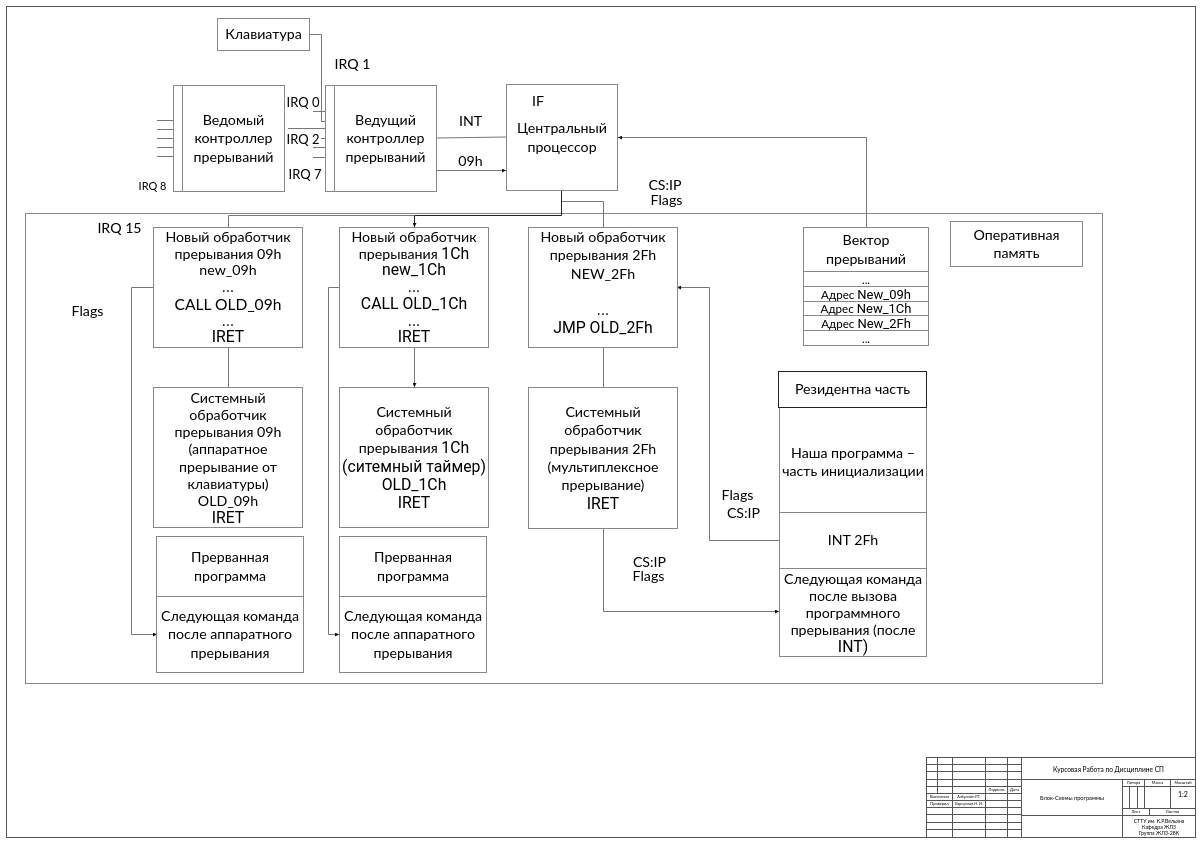
<!DOCTYPE html>
<html lang="ru">
<head>
<meta charset="utf-8">
<title>Блок-Схемы программы</title>
<style>
:root { --paper: #fff; --ink: #000; --line: #888; --strong: #222; --lh: 18.3px; }
* { box-sizing: border-box; margin: 0; padding: 0; }
html, body { width: 1200px; height: 842px; overflow: hidden; background: var(--paper); }
.sheet { position: relative; width: 1200px; height: 842px; overflow: hidden; color: var(--ink); font: 14.2px/18.3px Lato, Carlito, "Open Sans", sans-serif; }
.border { position: absolute; left: 6px; top: 6px; width: 1190px; height: 832px; border: 1px solid #555; }
.wires { position: absolute; left: 0; top: 0; fill: none; stroke: #777; stroke-width: 1; }
.node, .stack { position: absolute; left: var(--x); top: var(--y); width: var(--w); height: var(--h); border: 1px solid var(--line); }
.node, .cell { display: flex; flex-direction: column; align-items: center; justify-content: center; white-space: nowrap; text-align: center; }
.top { justify-content: flex-start; }
.node p, .cell p { flex: none; height: var(--lh); line-height: var(--lh); }
.handler { --lh: 16.8px; }
.system { --lh: 17.2px; }
.next { --lh: 17px; }
.controller { padding-left: 9px; }
.controller::before { content: ""; position: absolute; left: 8px; top: 0; bottom: 0; border-left: 1px solid var(--line); }
.stack { display: flex; flex-direction: column; }
.cell { flex: none; height: var(--h); border-bottom: 1px solid var(--line); }
.cell:last-child { border-bottom: 0; }
.latin { font-family: Roboto, "Noto Sans", sans-serif; font-size: 15.8px; }
.call { font-size: 15.6px; }
.entry { --lh: 13px; font-size: 11.6px; }
.entry .latin { font-size: 13px; }
.resident { border-color: var(--strong); }
.label { position: absolute; left: var(--x); top: var(--y); transform: translate(-50%, -50%); white-space: nowrap; }
.line-label { font-size: 13px; }
.small { font-size: 11px; }
.stamp { position: absolute; left: 926px; top: 757px; width: 270px; height: 81px; display: grid; grid-template-columns: 95px 173px; border: 1px solid #555; font-size: 4px; line-height: 6px; background: var(--paper); }
.stamp span { display: flex; align-items: center; justify-content: center; text-align: center; white-space: nowrap; border: solid #555; border-width: 0 1px 1px 0; }
.signatures { display: grid; grid-template-columns: 11px 15px 33px 22px 14px; grid-template-rows: repeat(11, 1fr); }
.signatures .role { grid-column: span 2; }
.signatures span:nth-last-child(-n+4) { border-bottom: 0; }
.signatures .person { font-size: 3.8px; }
.details { display: grid; grid-template-columns: 101px 7px 8px 7px 5px 21px 24px; grid-template-rows: 22px 7px 22px 7px 21px; }
.details .course { grid-column: 1 / -1; font-size: 6.6px; border-right: 0; }
.details .title { grid-column: 1; grid-row: 2 / 5; font-size: 5.7px; }
.details .blank { grid-column: 1; grid-row: 5; border-bottom: 0; }
.details .letter { grid-column: 2 / 5; }
.details .mass { grid-column: 5 / 7; }
.details .end { border-right: 0; }
.details .scale { font-size: 7px; padding-bottom: 8px; }
.details .page { grid-column: 2 / 6; }
.details .pages { grid-column: 6 / 8; }
.details .school { grid-column: 2 / -1; flex-direction: column; border: 0; font-size: 5.1px; }
.school p { height: 6px; }
</style>
</head>
<body>
<main class="sheet">
  <div class="border"></div>
  <div class="node memory" style="--x:25px;--y:213px;--w:1078px;--h:471px"></div>

  <svg class="wires" width="1200" height="842" viewBox="0 0 1200 842" aria-hidden="true">
    <defs>
      <marker id="arrow" viewBox="0 0 6 6" refX="6" refY="3" markerWidth="4" markerHeight="4" orient="auto"><polygon points="0,0 6,3 0,6" fill="#111" stroke="none"/></marker>
    </defs>
    <g id="irq-inputs">
      <path d="M157 120.5H174M157 129.5H174M157 138.5H174M157 147.5H174M157 156.5H174"/>
      <path d="M313 111.5H326M288 128.5H326M321 138.5H326M313 147.5H326M313 157.5H326"/>
      <path d="M310 34.5H321.5V121.5H326"/>
    </g>
    <g id="processor-links">
      <path d="M437 138L506 137"/>
      <path d="M437 170.5H506" marker-end="url(#arrow)"/>
      <path d="M866.5 227V137.5H618" marker-end="url(#arrow)"/>
      <path d="M561.5 201.5H603.5V227"/>
      <path d="M414 215.5H228.5V227"/>
      <path d="M561.5 190V215.5H414.5V227" stroke="#222" marker-end="url(#arrow)"/>
    </g>
    <g id="handler-links">
      <path d="M228.5 347V387M603.5 347V387"/>
      <path d="M414.5 347V387" marker-end="url(#arrow)"/>
      <path d="M153 287.5H131.5V634.5H157" marker-end="url(#arrow)"/>
      <path d="M339 287.5H328.5V634.5H339" marker-end="url(#arrow)"/>
      <path d="M779 540.5H709.5V287.5H677" marker-end="url(#arrow)"/>
      <path d="M603.5 528V611.5H779" marker-end="url(#arrow)"/>
    </g>
  </svg>

  <section class="node" style="--x:217px;--y:18px;--w:93px;--h:33px"><p>Клавиатура</p></section>
  <section class="node controller" style="--x:173px;--y:85px;--w:112px;--h:107px"><p>Ведомый</p><p>контроллер</p><p>прерываний</p></section>
  <section class="node controller" style="--x:325px;--y:85px;--w:112px;--h:107px"><p>Ведущий</p><p>контроллер</p><p>прерываний</p></section>
  <section class="node" style="--x:506px;--y:84px;--w:112px;--h:107px"><p>Центральный</p><p>процессор</p></section>
  <section class="node" style="--x:950px;--y:221px;--w:133px;--h:46px"><p>Оперативная</p><p>память</p></section>

  <section class="node handler" style="--x:153px;--y:227px;--w:150px;--h:121px">
    <p>Новый обработчик</p><p>прерывания 09h</p><p>new_09h</p><p class="latin">...</p><p class="call">CALL OLD_09h</p><p class="latin">...</p><p class="latin">IRET</p>
  </section>
  <section class="node handler" style="--x:339px;--y:227px;--w:150px;--h:121px">
    <p>Новый обработчик</p><p>прерывания <span class="latin">1Ch</span></p><p class="latin">new_1Ch</p><p class="latin">...</p><p class="latin">CALL OLD_1Ch</p><p class="latin">...</p><p class="latin">IRET</p>
  </section>
  <section class="node top" style="--x:528px;--y:227px;--w:150px;--h:121px">
    <p>Новый обработчик</p><p>прерывания 2Fh</p><p>NEW_2Fh</p><p></p><p class="latin">...</p><p class="latin">JMP OLD_2Fh</p>
  </section>

  <section class="node system" style="--x:153px;--y:387px;--w:150px;--h:141px">
    <p>Системный</p><p>обработчик</p><p>прерывания 09h</p><p>(аппаратное</p><p>прерывание от</p><p>клавиатуры)</p><p>OLD_09h</p><p class="latin">IRET</p>
  </section>
  <section class="node" style="--x:339px;--y:387px;--w:150px;--h:141px">
    <p>Системный</p><p>обработчик</p><p>прерывания <span class="latin">1Ch</span></p><p class="latin">(ситемный таймер)</p><p class="latin">OLD_1Ch</p><p class="latin">IRET</p>
  </section>
  <section class="node" style="--x:528px;--y:387px;--w:150px;--h:142px">
    <p>Системный</p><p>обработчик</p><p>прерывания 2Fh</p><p>(мультиплексное</p><p>прерывание)</p><p class="latin">IRET</p>
  </section>

  <section class="stack" style="--x:156px;--y:536px;--w:148px;--h:137px">
    <div class="cell" style="--h:60px"><p>Прерванная</p><p>программа</p></div>
    <div class="cell" style="--h:75px"><p>Следующая команда</p><p>после аппаратного</p><p>прерывания</p></div>
  </section>
  <section class="stack" style="--x:339px;--y:536px;--w:148px;--h:137px">
    <div class="cell" style="--h:60px"><p>Прерванная</p><p>программа</p></div>
    <div class="cell" style="--h:75px"><p>Следующая команда</p><p>после аппаратного</p><p>прерывания</p></div>
  </section>

  <section class="stack vector" style="--x:803px;--y:227px;--w:126px;--h:119px">
    <div class="cell" style="--h:44px"><p>Вектор</p><p>прерываний</p></div>
    <div class="cell entry" style="--h:15px"><p>...</p></div>
    <div class="cell entry" style="--h:15px"><p>Адрес <span class="latin">New_09h</span></p></div>
    <div class="cell entry" style="--h:14px"><p>Адрес <span class="latin">New_1Ch</span></p></div>
    <div class="cell entry" style="--h:15px"><p>Адрес <span class="latin">New_2Fh</span></p></div>
    <div class="cell entry" style="--h:14px"><p>...</p></div>
  </section>

  <section class="stack" style="--x:779px;--y:407px;--w:148px;--h:250px">
    <div class="cell" style="--h:105px;padding-top:4px"><p>Наша программа –</p><p>часть инициализации</p></div>
    <div class="cell" style="--h:56px"><p>INT 2Fh</p></div>
    <div class="cell next" style="--h:87px"><p>Следующая команда</p><p>после вызова</p><p>программного</p><p>прерывания (после</p><p class="latin">INT)</p></div>
  </section>
  <section class="node resident" style="--x:778px;--y:371px;--w:149px;--h:37px"><p>Резидентна часть</p></section>

  <span class="label" style="--x:352.5px;--y:64px">IRQ 1</span>
  <span class="label line-label" style="--x:303px;--y:102px">IRQ 0</span>
  <span class="label line-label" style="--x:303px;--y:139px">IRQ 2</span>
  <span class="label line-label" style="--x:305px;--y:174px">IRQ 7</span>
  <span class="label small" style="--x:152.5px;--y:186px">IRQ 8</span>
  <span class="label" style="--x:119.5px;--y:228px">IRQ 15</span>
  <span class="label" style="--x:538px;--y:101px">IF</span>
  <span class="label" style="--x:470.5px;--y:121px">INT</span>
  <span class="label" style="--x:470.5px;--y:161px">09h</span>
  <span class="label" style="--x:665px;--y:184.5px">CS:IP</span>
  <span class="label" style="--x:666.5px;--y:200px">Flags</span>
  <span class="label" style="--x:87.5px;--y:310.5px">Flags</span>
  <span class="label" style="--x:737.5px;--y:494.5px">Flags</span>
  <span class="label" style="--x:743.5px;--y:513px">CS:IP</span>
  <span class="label" style="--x:649.5px;--y:561.5px">CS:IP</span>
  <span class="label" style="--x:648.5px;--y:576px">Flags</span>

  <footer class="stamp">
    <div class="signatures">
      <span></span><span></span><span></span><span></span><span></span>
      <span></span><span></span><span></span><span></span><span></span>
      <span></span><span></span><span></span><span></span><span></span>
      <span></span><span></span><span></span><span></span><span></span>
      <span></span><span></span><span></span><span>Подпись</span><span>Дата</span>
      <span class="role">Выполнил</span><span class="person">Азбуллин Р.Т.</span><span></span><span></span>
      <span class="role">Проверил</span><span class="person">Барсунков Н. И.</span><span></span><span></span>
      <span class="role"></span><span></span><span></span><span></span>
      <span class="role"></span><span></span><span></span><span></span>
      <span class="role"></span><span></span><span></span><span></span>
      <span class="role"></span><span></span><span></span><span></span>
    </div>
    <div class="details">
      <span class="course">Курсовая Работа по Дисциплине СП</span>
      <span class="title">Блок-Схемы программы</span>
      <span class="letter">Литера</span><span class="mass">Масса</span><span class="end">Масштаб</span>
      <span></span><span></span><span></span><span class="mass"></span><span class="scale end">1:2</span>
      <span class="page">Лист</span><span class="pages end">Листов</span>
      <span class="blank"></span>
      <span class="school"><span style="border:0">СТТУ им. К.Р.Вельяна</span><span style="border:0">Кафедра ЖЛ3</span><span style="border:0">Группа ЖЛ3-28К</span></span>
    </div>
  </footer>
</main>
</body>
</html>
---*---
● What is needed: Copy all lines above containing the string "signatures".

● Result of the exercise:
.signatures { display: grid; grid-template-columns: 11px 15px 33px 22px 14px; grid-template-rows: repeat(11, 1fr); }
.signatures .role { grid-column: span 2; }
.signatures span:nth-last-child(-n+4) { border-bottom: 0; }
.signatures .person { font-size: 3.8px; }
    <div class="signatures">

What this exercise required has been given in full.